Join us as we delve into the vibrant Springfield, MO community and its integral role in supporting Moxie Cinema. In this series, we'll highlight the incredible individuals and partnerships that bring the magic of cinema to life in our city.

🎥 #MoxieCommunityHighlight with Rich Amberg - Screenwriter & Film Professor at Missouri State University. Rich is partnering with The Moxie for a series based on a class he is instructing this semester at MSU called Cinematic Storytelling.

This series is courtesy of the Department of Communication, Media, Journalism and Film at Missouri State University. It is open to the public and Free for Moxie members.

Could you tell us about your connection to Moxie Cinema?

The Moxie has always been there for me, my family and my students. I’ve loved seeing new independent films there, and particularly love that, as a member, I get to see so many old favorites up on the big screen where they belong. I also appreciate how often the Moxie screens projects by local filmmakers; my wife and I premiered our short film there. I’ve watched many colleagues and students’ premieres, and I’ve been particularly proud to see my son’s short films on the big screen through events with SATO48 and Plotline Film and Media Education.

Can you share insights about your Cinematic Storytelling class and what you hope both students and the community will gain from this series?

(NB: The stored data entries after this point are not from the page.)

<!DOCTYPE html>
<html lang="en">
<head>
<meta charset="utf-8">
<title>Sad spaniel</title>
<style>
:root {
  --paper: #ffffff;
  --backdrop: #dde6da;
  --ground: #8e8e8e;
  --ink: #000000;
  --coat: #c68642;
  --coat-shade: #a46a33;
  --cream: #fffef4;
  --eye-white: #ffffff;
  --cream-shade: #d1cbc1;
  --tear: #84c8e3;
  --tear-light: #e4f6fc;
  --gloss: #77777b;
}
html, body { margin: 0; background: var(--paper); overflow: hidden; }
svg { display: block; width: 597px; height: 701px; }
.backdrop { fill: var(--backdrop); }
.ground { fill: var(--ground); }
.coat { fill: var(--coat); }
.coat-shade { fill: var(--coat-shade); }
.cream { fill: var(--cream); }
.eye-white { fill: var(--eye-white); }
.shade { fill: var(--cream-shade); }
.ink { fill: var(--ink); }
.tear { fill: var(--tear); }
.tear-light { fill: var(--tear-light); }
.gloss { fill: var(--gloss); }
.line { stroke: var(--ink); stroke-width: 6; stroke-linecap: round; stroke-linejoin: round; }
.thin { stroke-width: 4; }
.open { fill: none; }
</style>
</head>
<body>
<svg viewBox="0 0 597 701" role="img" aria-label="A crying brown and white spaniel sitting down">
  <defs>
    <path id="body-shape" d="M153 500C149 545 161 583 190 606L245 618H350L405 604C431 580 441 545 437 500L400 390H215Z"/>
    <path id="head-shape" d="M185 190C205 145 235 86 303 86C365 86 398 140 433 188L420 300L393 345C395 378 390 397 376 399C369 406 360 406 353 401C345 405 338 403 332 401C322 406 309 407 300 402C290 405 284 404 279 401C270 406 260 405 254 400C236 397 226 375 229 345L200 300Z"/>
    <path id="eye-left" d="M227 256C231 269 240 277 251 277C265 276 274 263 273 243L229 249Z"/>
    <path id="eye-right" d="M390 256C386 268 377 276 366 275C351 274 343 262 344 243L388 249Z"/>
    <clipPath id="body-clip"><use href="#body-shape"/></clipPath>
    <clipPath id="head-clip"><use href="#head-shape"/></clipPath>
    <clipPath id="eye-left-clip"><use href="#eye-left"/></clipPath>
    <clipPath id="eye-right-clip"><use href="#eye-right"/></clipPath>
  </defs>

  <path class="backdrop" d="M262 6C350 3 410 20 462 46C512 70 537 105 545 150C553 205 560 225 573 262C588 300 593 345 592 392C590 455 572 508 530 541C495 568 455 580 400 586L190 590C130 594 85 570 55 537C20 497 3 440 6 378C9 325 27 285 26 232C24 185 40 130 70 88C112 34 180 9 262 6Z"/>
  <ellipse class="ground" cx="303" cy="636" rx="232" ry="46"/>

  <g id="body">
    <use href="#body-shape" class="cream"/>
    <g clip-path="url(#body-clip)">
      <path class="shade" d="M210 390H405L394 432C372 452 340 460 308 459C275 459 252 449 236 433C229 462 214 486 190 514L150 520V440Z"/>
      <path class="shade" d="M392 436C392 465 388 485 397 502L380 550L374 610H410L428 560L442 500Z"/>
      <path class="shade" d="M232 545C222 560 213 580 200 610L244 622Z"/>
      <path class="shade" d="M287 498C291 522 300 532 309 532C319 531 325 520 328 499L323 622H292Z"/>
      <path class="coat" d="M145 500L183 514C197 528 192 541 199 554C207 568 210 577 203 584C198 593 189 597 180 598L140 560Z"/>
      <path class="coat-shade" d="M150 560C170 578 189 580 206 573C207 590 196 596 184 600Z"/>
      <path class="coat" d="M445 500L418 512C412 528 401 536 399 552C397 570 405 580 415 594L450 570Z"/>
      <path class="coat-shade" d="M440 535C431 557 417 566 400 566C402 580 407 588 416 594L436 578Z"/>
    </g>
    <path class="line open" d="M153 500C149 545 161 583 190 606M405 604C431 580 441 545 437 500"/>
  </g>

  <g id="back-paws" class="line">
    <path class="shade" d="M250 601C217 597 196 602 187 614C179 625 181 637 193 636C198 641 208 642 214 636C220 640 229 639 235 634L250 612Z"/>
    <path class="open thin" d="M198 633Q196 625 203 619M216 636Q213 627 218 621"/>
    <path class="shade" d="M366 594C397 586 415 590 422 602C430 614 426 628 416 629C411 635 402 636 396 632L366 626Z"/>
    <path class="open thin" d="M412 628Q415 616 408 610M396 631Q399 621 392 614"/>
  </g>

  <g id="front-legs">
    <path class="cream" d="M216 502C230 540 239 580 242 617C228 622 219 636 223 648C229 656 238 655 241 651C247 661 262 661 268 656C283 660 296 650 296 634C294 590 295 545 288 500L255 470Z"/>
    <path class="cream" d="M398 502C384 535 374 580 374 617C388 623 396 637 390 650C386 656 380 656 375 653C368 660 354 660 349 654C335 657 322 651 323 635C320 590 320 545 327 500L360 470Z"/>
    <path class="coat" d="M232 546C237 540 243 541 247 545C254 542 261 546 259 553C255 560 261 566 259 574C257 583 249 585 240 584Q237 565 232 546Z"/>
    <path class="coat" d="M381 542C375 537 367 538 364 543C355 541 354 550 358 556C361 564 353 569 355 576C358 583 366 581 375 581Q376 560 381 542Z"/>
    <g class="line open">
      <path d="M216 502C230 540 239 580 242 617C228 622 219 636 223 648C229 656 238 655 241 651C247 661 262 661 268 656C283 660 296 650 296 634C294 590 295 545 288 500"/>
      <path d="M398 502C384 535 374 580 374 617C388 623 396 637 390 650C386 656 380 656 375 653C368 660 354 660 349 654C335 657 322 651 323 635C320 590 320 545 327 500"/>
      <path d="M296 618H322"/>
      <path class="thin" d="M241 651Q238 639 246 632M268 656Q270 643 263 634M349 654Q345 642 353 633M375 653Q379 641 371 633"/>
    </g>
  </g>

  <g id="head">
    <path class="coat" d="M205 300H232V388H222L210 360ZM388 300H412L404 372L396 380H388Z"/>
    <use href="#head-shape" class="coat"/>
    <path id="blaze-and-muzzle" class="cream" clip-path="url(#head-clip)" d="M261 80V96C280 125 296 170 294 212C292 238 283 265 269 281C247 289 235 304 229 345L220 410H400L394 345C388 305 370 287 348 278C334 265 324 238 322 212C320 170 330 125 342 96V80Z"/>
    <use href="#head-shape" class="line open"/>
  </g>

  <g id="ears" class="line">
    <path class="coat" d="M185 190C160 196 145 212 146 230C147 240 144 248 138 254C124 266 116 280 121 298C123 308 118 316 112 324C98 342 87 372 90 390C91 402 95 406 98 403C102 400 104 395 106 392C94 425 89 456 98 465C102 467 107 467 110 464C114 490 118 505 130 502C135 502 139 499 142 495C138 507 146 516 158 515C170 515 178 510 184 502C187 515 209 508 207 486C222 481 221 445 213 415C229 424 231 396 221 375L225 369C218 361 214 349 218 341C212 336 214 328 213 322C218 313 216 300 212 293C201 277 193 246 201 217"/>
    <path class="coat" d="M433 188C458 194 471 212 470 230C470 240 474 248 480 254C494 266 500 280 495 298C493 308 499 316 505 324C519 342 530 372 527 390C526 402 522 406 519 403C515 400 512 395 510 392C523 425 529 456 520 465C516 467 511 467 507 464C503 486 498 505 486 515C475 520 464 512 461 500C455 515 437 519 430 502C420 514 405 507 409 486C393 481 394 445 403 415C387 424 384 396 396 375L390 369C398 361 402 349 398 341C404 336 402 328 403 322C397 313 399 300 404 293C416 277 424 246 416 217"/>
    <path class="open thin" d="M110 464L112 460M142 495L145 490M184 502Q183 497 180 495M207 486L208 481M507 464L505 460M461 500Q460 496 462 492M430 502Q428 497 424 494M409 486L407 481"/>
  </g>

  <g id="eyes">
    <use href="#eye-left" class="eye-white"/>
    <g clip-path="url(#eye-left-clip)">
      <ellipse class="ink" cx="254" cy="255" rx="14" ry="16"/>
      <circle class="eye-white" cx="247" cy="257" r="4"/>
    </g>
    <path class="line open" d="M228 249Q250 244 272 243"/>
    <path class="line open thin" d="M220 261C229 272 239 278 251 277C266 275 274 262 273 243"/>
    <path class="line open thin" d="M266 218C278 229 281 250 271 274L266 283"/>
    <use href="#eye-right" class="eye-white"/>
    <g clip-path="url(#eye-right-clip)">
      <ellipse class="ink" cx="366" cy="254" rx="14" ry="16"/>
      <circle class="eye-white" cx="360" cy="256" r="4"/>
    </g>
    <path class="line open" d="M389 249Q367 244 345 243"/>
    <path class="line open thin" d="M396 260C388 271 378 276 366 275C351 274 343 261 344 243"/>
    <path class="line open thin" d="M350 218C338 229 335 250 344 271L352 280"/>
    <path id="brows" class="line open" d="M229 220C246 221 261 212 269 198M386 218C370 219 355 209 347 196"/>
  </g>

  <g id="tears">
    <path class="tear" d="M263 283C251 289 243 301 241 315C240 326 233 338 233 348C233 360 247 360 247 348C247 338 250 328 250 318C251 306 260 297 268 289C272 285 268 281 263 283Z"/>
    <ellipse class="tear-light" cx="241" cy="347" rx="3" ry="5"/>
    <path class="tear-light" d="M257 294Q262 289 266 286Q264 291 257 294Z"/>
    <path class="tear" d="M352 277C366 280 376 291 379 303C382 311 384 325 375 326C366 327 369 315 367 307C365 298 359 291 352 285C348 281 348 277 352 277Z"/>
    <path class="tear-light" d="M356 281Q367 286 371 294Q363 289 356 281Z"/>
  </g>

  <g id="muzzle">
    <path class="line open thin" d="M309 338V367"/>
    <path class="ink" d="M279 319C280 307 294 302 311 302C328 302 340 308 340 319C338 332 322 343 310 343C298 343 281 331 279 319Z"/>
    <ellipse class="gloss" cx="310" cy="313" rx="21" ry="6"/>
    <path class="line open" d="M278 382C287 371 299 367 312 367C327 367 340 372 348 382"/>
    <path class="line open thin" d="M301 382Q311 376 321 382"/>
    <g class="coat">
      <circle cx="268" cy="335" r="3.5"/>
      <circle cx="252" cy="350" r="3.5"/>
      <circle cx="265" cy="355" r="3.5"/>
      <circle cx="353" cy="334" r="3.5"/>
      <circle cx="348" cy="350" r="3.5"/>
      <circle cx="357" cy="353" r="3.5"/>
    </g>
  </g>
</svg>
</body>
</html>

I might love movies to an unhealthy degree. So I resist the thinking that there’s some simple screenplay formula—that certain plot events must happen on a certain page to be considered correct and certain characters absolutely must act certain ways because “that’s how you’re supposed to structure movies.” Simple formulas lead to generic, formulaic screenplays. I focus on breaking past formulas and seeing the many ways that filmmakers can tell stories effectively—across all types of film and television. We watch wonderful movies from all eras. They represent different genres, styles, perspectives and sensibilities. Then we pull them apart to see how those filmmakers accomplished what they did—what narrative structures and devices they employed to make the audience care. My hope is that students will learn how to apply the specific cinematic tools we discuss to engage audiences, sustain their interest over time and tell cinematic stories more effectively. I’m thrilled to be partnering with the Moxie to screen excellent movies in the process.

Among the films in the lineup, which one are you particularly eager for students/community to experience on the big screen through the lens of cinematic storytelling?

I’m the kind of guy who loves both Fellini and Spider-Man, so I’m as excited for folks to experience the dark, mind-bending labyrinth that is Mulholland Drive as I am for them to watch Russell Crowe fight a tiger in Gladiator. But if I have to pick one movie that really is for everyone, it’s The Big Chill. Witty, charming, insightful‚ it makes you want to catch up with old friends.

What are some other films the audience should seek out with cinematic storytelling in mind?

Too many to list! If you love a film, it’s undoubtedly doing something right and you can pull it apart and learn how it works. I’d suggest people seek out as many well-made movies by as many different filmmakers as they can. If you want a curated list, the Moxie’s Essentials series is a great place to start.

Do you have a standout Moxie memory or favorite screening experience?

All of my Moxie experiences have been great. If I had to pick one, I’d say it was a few years back at a Moxie Mornings screening of Duck Soup. At the time, my son was maybe four years old and getting him to sit still for any black-and-white movie seemed like a heavy lift. But I wanted to see Duck Soup on the big screen, so I trusted there was method to Mike’s programming madness of screening Marx Brothers for kids. My son kept stony-faced silence through some of Groucho’s early one-liners and Chico’s first song, but couldn’t help but laugh when Harpo started his slapstick. By the end, he was falling out of his seat laughing at the pure anarchy unfolding on screen. On the ride home, he declared it was the best movie he’d ever seen. Well played, Moxie Cinema; well played.